I have been using SOAPdenovo (http://soap.genomics.org.cn/) as my main assembler for 6 years. It is very fast and can get good assemblies with high N50 value and low error rates in half an hour even with only one processor. The other assembler that was widely used is Vevlet. SOAPdenovo outperformed Vevlet in many comprisons I have done in bacterial genomes. However, things are changing and may it is the time for me to use a new assembler. There have been multiple pulications acclaimed that many new assemblers are much better than SOAPdenovo. One of which, SPAdes (http://bioinf.spbau.ru/spades), seems to have been proven to be the best (http://bioinformatics.oxfordjournals.org/content/29/8/1072). And many of my colleages suggested it to me. Thus, I decided to make a comparison between SOAPdenovo and SPAdes.
Here I also included another assembler, IDBA-Hybrid (http://i.cs.hku.hk/~alse/idba/). The standard version of IDBA, IDBA-UC seems to be in the same level according to a comparison (http://bioinf.spbau.ru/spades) done by the authors of SPAdes. IDBA-Hybrid fits my request on population genetics perfectly. It is a reference accelerated assembler and the authors said "The expriments showed it outperforms all existing de novo or hybrid assembly algorithms". It is clear that IDBA-Hybrid at least outperforms IDBA-UC when you can find a closely related reference. However, I can not find any data on the performance of IDBA-Hybrid online. Thus, I hope this comparison can give me a overview for its capability.
DATA to compare
I used Vibrio cholera as an example. Some of the data are from Sanger Instititue (http://www.ncbi.nlm.nih.gov/pubmed/21866102) and many other are from BGI. It is not a good dataset for all bacteria but seems to be a good representive for Gram negative ones. V. cholera has two chromosomes with an average size of 4 MB, and carries kinds of repetitive regions as well as a long, complex region of super-intergron.

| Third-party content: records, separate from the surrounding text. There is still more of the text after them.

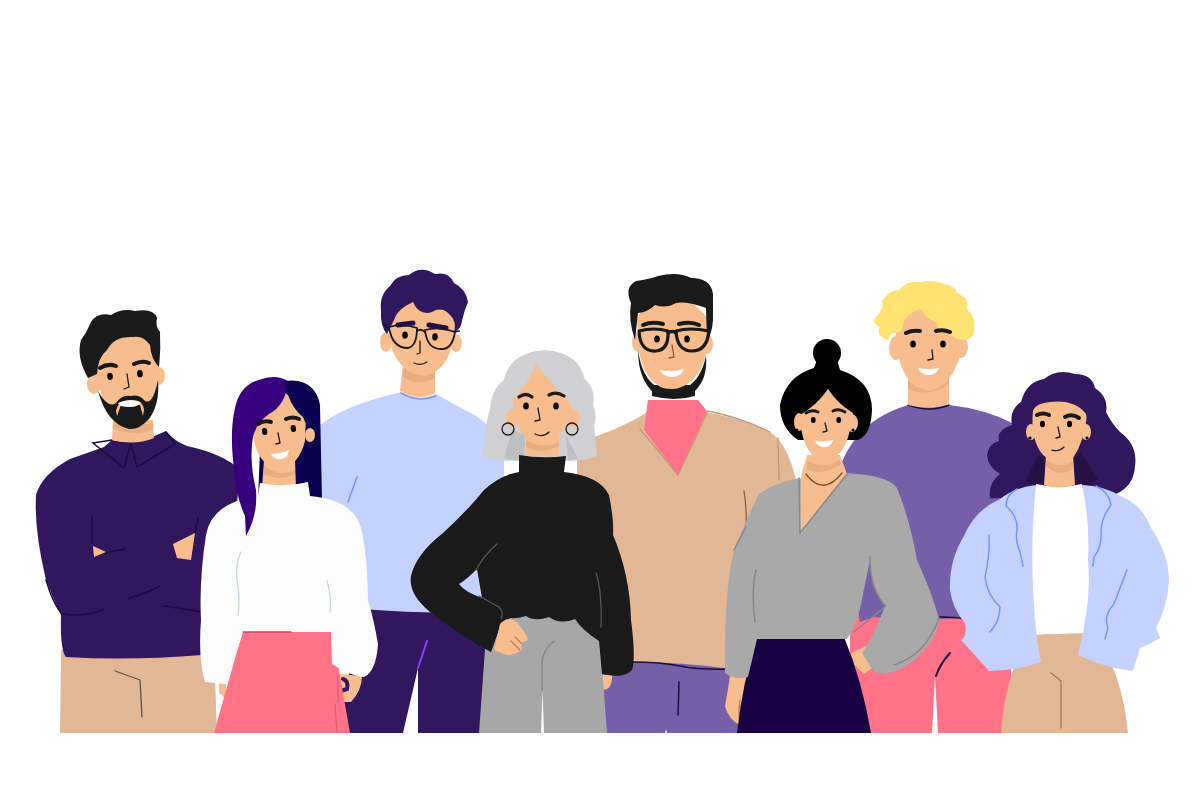
<!DOCTYPE html>
<html lang="en">
<head>
<meta charset="utf-8">
<title>Team of eight people</title>
<style>
:root{--skin:#f7bd8e;--skin-shade:#e9ae80;--ink:#1a1a1a;--black:#000;--plum:#31175e;--violet:#765fa9;--sky:#c5d2ff;--sky-line:#7396ff;--tan:#e2b796;--coral:#ff7288;--grey:#a9a9a9;--silver:#d0d0d2;--navy:#190042;--white:#fcfcfc;--blond:#ffe271}
html,body{margin:0;height:100%;overflow:hidden;background:#fff}
svg{display:block;width:1200px;height:798px}
.skin{fill:var(--skin)}.shade{fill:var(--skin-shade)}.ink{fill:var(--ink)}.black{fill:var(--black)}
.plum{fill:var(--plum)}.violet{fill:var(--violet)}.sky{fill:var(--sky)}.tan{fill:var(--tan)}
.coral{fill:var(--coral)}.grey{fill:var(--grey)}.silver{fill:var(--silver)}.navy{fill:var(--navy)}
.white{fill:var(--white)}.blond{fill:var(--blond)}.smile{fill:#fff}
.line{fill:none;stroke:var(--ink);stroke-width:1.3;stroke-linecap:round;stroke-linejoin:round}
.brow{fill:none;stroke:var(--ink);stroke-width:4;stroke-linecap:round}
.fold{fill:none;stroke:#1c0b40;stroke-width:1.5;stroke-linecap:round}
.sky-fold{fill:none;stroke:var(--sky-line);stroke-width:1.5;stroke-linecap:round}
.soft-fold{fill:none;stroke:#888;stroke-width:1.5;stroke-linecap:round}
</style>
</head>
<body>
<svg viewBox="0 0 1200 798" role="img" aria-label="Eight smiling people standing together in two rows">
<defs>
<g id="eyes"><ellipse cx="-15" rx="2.8" ry="3.6"/><ellipse cx="15" rx="2.8" ry="3.6"/></g>
</defs>

<g id="man-blue-top">
<path class="plum" d="M366 605H490V733H418V668L403 733H335L345 690Z"/>
<path class="line" style="stroke:#8a3ffc;stroke-width:2" d="M427 641L418 668"/>
<path class="sky" d="M401 392Q418 402 436 394Q450 402 476 416Q500 432 506 460V612Q430 615 350 608L320 500V425Q345 405 401 392Z"/>
<path class="sky-fold" d="M401 393Q418 403 436 396M357 477L348 502"/>
<path class="skin" d="M403 362L400 391Q418 402 435 393V362Z"/>
<path class="shade" d="M404 367Q418 380 435 370V378Q418 387 403 377Z"/>
<ellipse class="skin" cx="386" cy="342" rx="6" ry="10"/><ellipse class="skin" cx="456" cy="343" rx="6" ry="9"/>
<path class="skin" d="M390 315L392 350Q403 374 424 376Q443 372 450 352L457 325L440 300H400Z"/>
<path class="plum" d="M387 334Q380 326 381 311Q379 295 390 286Q396 275 409 275Q421 265 435 274Q449 271 454 283Q466 289 468 302Q464 311 462 321Q461 329 454 333Q457 321 450 315Q442 306 432 312Q419 316 413 302Q397 309 394 320Z"/>
<path class="brow" style="stroke:#240b50;stroke-width:5" d="M398 325L413 323M429 325L446 328"/>
<use href="#eyes" transform="translate(420 336) rotate(3)"/>
<g class="line" style="stroke-width:1.8"><path d="M389 327Q403 323 417 328Q417 346 408 348Q392 348 389 327ZM425 330Q440 326 455 332Q452 350 441 349Q427 349 425 330Z"/><path d="M417 331Q421 328 425 332M389 328L384 324M455 332L459 331"/></g>
<path class="line" d="M420 341V353L417 354M414 363Q421 366 427 362"/>
</g>

<g id="man-plum-sweater">
<path class="tan" d="M61 650H214L217 733H60Z"/>
<path class="line" style="stroke:#555" d="M115 671L140 680L142 717"/>
<path class="plum" d="M112 440Q135 446 166 431Q174 441 187 446Q224 454 240 470L232 560L202 655Q130 661 66 657Q60 650 61 615Q53 598 46 580Q34 530 36 495Q42 474 70 459L104 447Z"/>
<path class="fold" d="M112 440L93 443L124 468L131 443L137 467L175 444L166 432M92 517V543M105 553L125 549M46 580Q53 604 62 614Q84 617 103 610M129 598Q145 594 160 586M198 518L195 533M164 606L202 612"/>
<path class="skin" d="M93 546L106 552L94 557ZM173 544L195 533L191 560L177 558ZM113 420H153L154 438Q135 446 112 440Z"/>
<path class="shade" d="M113 424H153V429Q135 438 113 428Z"/>
<ellipse class="skin" cx="94" cy="384" rx="7" ry="10"/><ellipse class="skin" cx="159" cy="376" rx="6" ry="9"/>
<path class="skin" d="M94 365L104 405Q116 430 135 428Q150 424 156 398L160 355L145 332H105Z"/>
<path class="ink" d="M88 378Q76 357 81 340Q87 332 91 322Q97 312 111 315Q122 308 135 311Q154 308 157 318Q155 326 160 332Q161 349 159 367Q151 359 150 345Q143 335 133 337Q114 336 107 350Q98 357 97 374Z"/>
<path class="ink" d="M98 391Q108 409 116 403Q122 394 131 396Q139 394 145 401Q153 405 158 380Q160 404 149 419Q139 430 129 429Q107 424 98 391Z"/>
<path class="skin" d="M116 411Q118 400 131 400Q143 399 144 410L143 416L140 405H121L117 416Z"/>
<path class="smile" d="M118 403Q129 398 140 402Q140 407 129 407Q119 407 118 403Z"/>
<path class="brow" d="M100 368Q108 363 116 366M134 364Q142 360 149 363"/>
<use href="#eyes" transform="translate(125 375) rotate(-5)"/>
<path class="line" d="M127 374L129 387L124 389"/>
</g>

<g id="man-tan-sweater">
<path class="violet" d="M600 655H740V733H667L666 729L665 733H600Z"/>
<path class="fold" d="M679 682L678 715"/>
<path class="skin" d="M602 675L612 674Q613 690 602 690Z"/>
<path class="tan" d="M649 411Q620 430 575 443V600L610 655L636 662Q680 662 732 669L745 580L798 490Q790 445 770 432Q742 418 700 411Z"/>
<path class="fold" d="M632 662Q660 662 680 666T732 669"/>
<path class="line" style="stroke:#c29a7b" d="M778 438L779 480M640 429L678 475L708 411Q742 418 770 432"/>
<path class="line" style="stroke:#80624c" d="M744 491Q747 510 746 528"/>
<path class="coral" d="M648 400H698L707 411L678 475L644 430Z"/>
<path class="ink" d="M652 385H695V396Q674 402 652 396Z"/>
<ellipse class="skin" cx="638" cy="342" rx="6" ry="10"/><ellipse class="skin" cx="707" cy="344" rx="6" ry="10"/>
<path class="skin" d="M637 320L639 352Q646 387 671 390Q698 386 706 355L710 320L690 300H645Z"/>
<path class="ink" d="M635 340Q628 320 631 303Q624 287 636 281Q650 279 658 276Q678 271 691 278Q711 278 713 294V320Q712 334 707 340L706 308Q686 301 676 303Q666 309 655 305Q648 312 638 313ZM638 350Q642 378 657 387Q672 391 687 387Q701 379 706 356Q708 378 695 391Q675 403 655 394Q638 380 638 350Z"/>
<path class="brow" d="M643 325Q652 321 663 324M679 324Q691 321 699 325"/>
<use href="#eyes" transform="translate(672 339)"/>
<g class="line" style="stroke-width:3.2"><path d="M639 331Q654 327 668 331Q669 350 656 351Q640 352 639 331ZM676 331Q690 327 709 331Q707 351 692 351Q677 351 676 331Z"/><path d="M668 333Q672 330 676 333"/></g>
<path class="line" style="stroke:#8b5b3d" d="M672 345L674 357L669 358"/>
<path class="smile" d="M660 370Q672 373 684 369Q681 377 672 377Q663 377 660 370Z"/>
</g>

<g id="man-blond">
<path class="coral" d="M850 613H1012L1010 733H938L935 676L932 733H850Z"/>
<path class="fold" d="M950 653Q940 664 936 676" style="stroke-width:2"/>
<path class="violet" d="M838 475Q845 445 870 424Q885 412 908 405H949Q985 409 1012 423L1030 480L964 618Q910 621 873 617L860 622L850 560Z"/>
<path class="fold" d="M908 405Q930 413 949 405M940 617Q955 617 966 619"/>
<path class="skin" d="M908 376L908 405Q930 411 949 404V376Z"/>
<path class="shade" d="M908 381Q928 395 949 379V384Q930 398 908 389Z"/>
<ellipse class="skin" cx="896" cy="348" rx="7" ry="12"/><ellipse class="skin" cx="961" cy="347" rx="7" ry="11"/>
<path class="skin" d="M895 325L898 355Q905 387 929 391Q951 387 960 356L964 325L945 300H910Z"/>
<path class="blond" d="M888 340Q875 336 880 327Q869 322 878 315Q884 308 882 301Q889 290 899 290Q907 280 920 282Q934 279 944 284Q956 286 957 293Q970 298 967 309Q977 319 974 328Q976 338 965 340Q953 340 948 332Q938 332 936 322Q925 318 921 309Q907 312 903 324Q903 334 892 333Z"/>
<path class="brow" d="M906 333Q912 330 920 331M936 331Q943 329 950 332"/>
<use href="#eyes" transform="translate(928 344)"/>
<path class="line" d="M932 350L933 359L928 360"/>
<path class="smile" d="M918 368Q928 370 939 368Q937 375 929 375Q921 375 918 368Z"/>
</g>

<g id="woman-white-blouse">
<path fill="#0a0050" d="M262 400Q270 381 291 381Q316 382 320 405L322 500H258Z"/>
<path class="skin" d="M264 460H295L296 488H262Z"/>
<path class="shade" d="M264 466Q280 478 295 470V474Q280 482 264 474Z"/>
<path class="skin" d="M219 681L226 683V699L219 693ZM340 674L362 676Q362 690 351 702H338Z"/>
<path class="fold" style="stroke:var(--plum);stroke-width:4" d="M343 679Q349 681 347 689L341 691"/>
<path class="coral" d="M243 630H332L350 733H214Z"/>
<path class="line" style="stroke:#e35c73" d="M338 676L338 702M335 704L337 732"/>
<path class="white" d="M260 483Q285 488 308 482L310 496Q346 499 358 520Q367 540 368 600Q374 620 378 644Q376 672 364 677Q350 676 332 664L331 632H243Q236 655 226 684L205 682Q198 660 201 620Q199 580 206 535Q212 502 258 496Z"/>
<path class="line" style="stroke:#c4d8df" d="M241 552Q234 567 238 587Q240 602 238 615M327 581Q332 598 330 612"/>
<path class="line" style="stroke:#c74a62" d="M243 632H291"/>
<ellipse class="skin" cx="310" cy="435" rx="5" ry="7"/>
<path class="skin" d="M256 410L254 440Q259 467 281 469Q299 465 305 441L306 415Q289 395 281 389Z"/>
<path fill="#38007f" d="M288 381Q276 374 262 379Q240 384 235 408Q230 430 233 460Q235 495 245 516L246 536Q258 515 256 490Q250 465 252 445Q253 425 269 414Q286 405 288 381Z"/>
<path fill="#0a0050" d="M285 381Q320 377 320 415L316 430Q306 427 303 417Q288 405 285 381Z"/>
<path class="brow" d="M258 424Q264 420 271 422M286 419Q293 416 299 419"/>
<use href="#eyes" transform="translate(279 430) rotate(-6) scale(.96)"/>
<path class="line" d="M278 433L280 443L276 444"/>
<path class="smile" d="M271 454Q280 454 289 450Q288 458 281 459Q274 460 271 454Z"/>
</g>

<g id="woman-silver-hair">
<path fill="#fff" d="M504 460H577V490H504Z"/>
<path class="silver" d="M482 455Q485 425 490 409Q492 388 503 381Q509 360 526 354Q543 347 561 353Q581 360 584 378Q596 388 593 405Q598 417 594 425L597 456Q579 463 555 460H515Q494 463 482 455Z"/>
<path fill="#bebfc4" d="M512 430L504 458Q512 462 524 460L525 435ZM566 435L568 460L578 459Z"/>
<path style="fill:#a7a7a7" d="M486 635L510 613H580L600 640L607 733H544L542.5 690L541 733H479Z"/>
<path class="soft-fold" d="M554 641Q542 651 542 664V690"/>
<path class="ink" d="M519 455Q542 459 566 456L564 472Q600 476 609 495Q614 520 613 535Q630 575 631 620Q636 658 632 670Q624 679 602 674L599 641Q582 630 575 619Q560 625 549 617Q535 622 526 616Q516 619 510 618L500 627L491 652Q462 637 430 612Q408 594 411 576Q416 554 443 533Q468 510 484 490Q500 475 519 472Z"/>
<path class="sky" d="M477 569Q466 580 459 584Q465 592 482 598Z"/>
<path class="line" style="stroke:#555" d="M497 544Q484 555 476 570M479 596L499 607Q504 612 501 619M596 573Q602 590 601 627"/>
<path class="skin" d="M500 624Q508 615 517 622L527 636L528 640L521 643L522 650Q516 655 507 655L494 650Z"/>
<path class="line" style="stroke:#b97e55" d="M515 637L521 643M511 641L520 650"/>
<path class="skin" d="M526 435H559V456Q542 457 526 455Z"/>
<path class="shade" d="M526 440Q542 450 559 442V446Q542 455 526 447Z"/>
<ellipse class="skin" cx="512" cy="418" rx="6" ry="9"/><ellipse class="skin" cx="573" cy="418" rx="7" ry="9"/>
<path class="skin" d="M513 400Q515 425 525 438Q541 451 557 438Q569 423 572 405Q553 386 536 364Q528 385 513 400Z"/>
<circle class="line" cx="508" cy="429" r="6"/><circle class="line" cx="572" cy="429" r="6"/>
<path class="brow" style="stroke-width:3.2" d="M519 397Q526 392 532 397M549 395Q556 391 564 396"/>
<use href="#eyes" transform="translate(541 406)"/>
<path class="line" d="M538 408L540 420L535 421M535 434Q543 438 549 432"/>
</g>

<g id="woman-bun">
<path class="skin" d="M730 676L746 674L741 726Q728 719 725 706Q728 690 730 676ZM845 656L866 646L878 664L864 674Z"/>
<path class="line" style="stroke:#b97e55" d="M740 700Q738 715 740 724"/>
<path class="navy" d="M757 637H844Q862 680 871 733H737Q743 680 757 637Z"/>
<path class="grey" d="M802 478Q780 480 759 494Q746 520 734 550Q724 590 725 673Q736 681 748 677L757 639H847Q857 625 861 604L870 560Q871 590 885 606Q872 640 862 653L874 672Q890 676 906 666Q936 645 939 620Q934 598 917 560Q910 520 897 488Q888 475 845 473L800 533Z"/>
<path class="skin" d="M807 455H840L847 474L800 533L801 476Z"/>
<path class="shade" d="M807 460Q823 471 840 460V465Q823 476 807 470Z"/>
<path class="soft-fold" d="M847 474L800 533L799 478M756 570Q751 590 755 622M870 557Q870 590 886 606L854 632M939 618Q926 655 894 665M734 550L746 527"/>
<path class="line" style="stroke:#7e4c1e" d="M806 474Q823 497 842 473"/>
<circle class="black" cx="827" cy="353" r="14"/>
<path class="black" d="M817 360H837L840 370Q872 380 872 410Q871 435 858 440H798Q780 428 780 405Q786 376 814 368Z"/>
<ellipse class="skin" cx="799" cy="422" rx="5" ry="9"/><ellipse class="skin" cx="852" cy="423" rx="6" ry="9"/>
<path class="skin" d="M800 415Q801 452 821 461Q843 462 850 430L853 413Q838 404 828 389Q817 405 800 415Z"/>
<circle cx="797" cy="430" r="1.5"/><circle cx="853" cy="430" r="1.5"/>
<path class="brow" style="stroke-width:3" d="M806 413Q812 409 818 412M833 411Q839 408 845 412"/>
<use href="#eyes" transform="translate(826 420) scale(.85)"/>
<path class="line" d="M825 423L827 431L823 432"/>
<path class="smile" d="M815 441Q824 442 833 440Q831 447 825 447Q818 447 815 441Z"/>
</g>

<g id="woman-curly-hair">
<path class="plum" d="M1012 425Q1009 410 1021 402Q1026 382 1044 379Q1057 368 1075 374Q1092 374 1095 388Q1109 397 1106 412Q1112 424 1120 432Q1138 445 1135 466Q1134 486 1116 494Q1095 498 1085 486H1035Q1018 500 990 498Q988 483 1000 474Q988 467 987 455Q989 443 999 441Q996 430 1012 425Z"/>
<path fill="#251145" d="M1038 455L1026 480Q1035 490 1046 486V460ZM1074 460L1076 487Q1090 490 1098 478L1080 452Z"/>
<path class="tan" d="M1030 630H1092Q1122 670 1128 733H1001Q1004 680 1030 630Z"/>
<path class="line" style="stroke:#9d7860" d="M1042 634L1081 632M1051 673L1061 681V728"/>
<path fill="#fff" d="M1036 484Q1059 489 1082 484Q1094 540 1089 633L1030 635Z"/>
<path class="sky" d="M1036 485Q1015 487 1000 499Q975 510 964 536Q949 560 950 590Q953 610 965 623Q968 635 961 640Q975 655 989 671Q1015 671 1041 662L1037 640Q1028 560 1036 485ZM1082 485Q1105 486 1120 496Q1142 504 1151 528Q1168 552 1169 580Q1168 605 1156 628L1160 638Q1148 645 1140 648L1133 671Q1105 668 1078 655Q1092 600 1088 560Q1090 520 1082 485Z"/>
<path class="sky-fold" d="M1017 489Q1006 495 1006 506Q1018 516 1017 530Q1015 541 1020 552L1023 566M1096 486Q1109 492 1111 505Q1101 518 1101 532Q1102 547 1094 557L1093 566M989 535Q990 555 985 577Q987 595 1000 607Q1000 621 990 632M1127 570Q1120 588 1114 604Q1103 616 1108 628L1105 639"/>
<path class="skin" d="M1046 455H1073L1075 485Q1058 490 1044 485Z"/>
<path class="shade" d="M1046 460Q1060 470 1073 461V469Q1060 478 1046 466Z"/>
<ellipse class="skin" cx="1031" cy="432" rx="5" ry="8"/><ellipse class="skin" cx="1086" cy="432" rx="5" ry="8"/>
<path class="skin" d="M1033 410Q1030 440 1043 455Q1058 468 1073 458Q1085 440 1087 415Q1075 399 1050 402Q1037 403 1033 410Z"/>
<path class="plum" d="M1030 424Q1030 408 1043 400Q1063 396 1080 404Q1088 412 1087 424L1098 400L1060 380L1022 405Z"/>
<circle cx="1030" cy="438" r="1.6"/><circle cx="1087" cy="438" r="1.6"/>
<path class="brow" d="M1037 415Q1043 412 1049 415M1065 417Q1072 413 1079 418"/>
<use href="#eyes" transform="translate(1056 424) scale(.9)"/>
<path class="line" d="M1058 427L1060 437L1056 438M1052 450Q1059 452 1064 447"/>
</g>
</svg>
</body>
</html>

Three combinations of libararies were included in the datasset. 73 samples have reads in 54 bps with 300bps insertion length. 6 samples have reads in 100 bps with 300bps insertion length. 68 samples have reads in 100bps with 500bp Paired-end insertion and 6Kb mate-pair insertion.
IDBA_hybrid and spades were run with default settings. SOAPdenovo was run in 4 combinations of parameters, which are Kmer 23-43 with 2X kmer cutoff, Kmer 23-43 with 4X kmer cutoff, Kmer 41-63 with 2X kmer cutoff and Kmer 41-63 with 4X kmer cutoff. After the assembly, scaffolds with the highest N50 value were kept and intra-scaffold gaps were filled by Gapcloser from the same package. Although there are 4X147 runs to go for SOAPdenovo, it finished in about 1 day in two processors. IDBA_hybrid finished in 2 days and SPAdes finished after 5 days.
All the values in the table are average values over all the samples with the same libararies. Calculations are done by QUAST2.3 (http://bioinf.spbau.ru/quast)
This result is very different from many comparisons that have been done previously. The contigs and scaffolds generated by SOAPdenovo is comparable with those from SPAdes. It actually outperforms SPAdes in terms of N50 values for short reads (54bps). There are still major problems for SOAPdenovo for its high local misassemblies, and high indel rates with short reads. This comparison shows that SOAPdenovo is still a good assembler that can be used in first line applications, especially with its advantage of high speed comparing to any other assemblers.
The other assembler, IDBA_hybrid performs extremely good, with low error rates and high N50 values in samples with low coverage and short reads. In some extra samples with only 10-15X coverages, IDBA_hybrid is the only assembler that can give me meaningful assemblies. However, IDBA_hybrid works not as good as I expected in high coverage samples and with mate-pair libaries.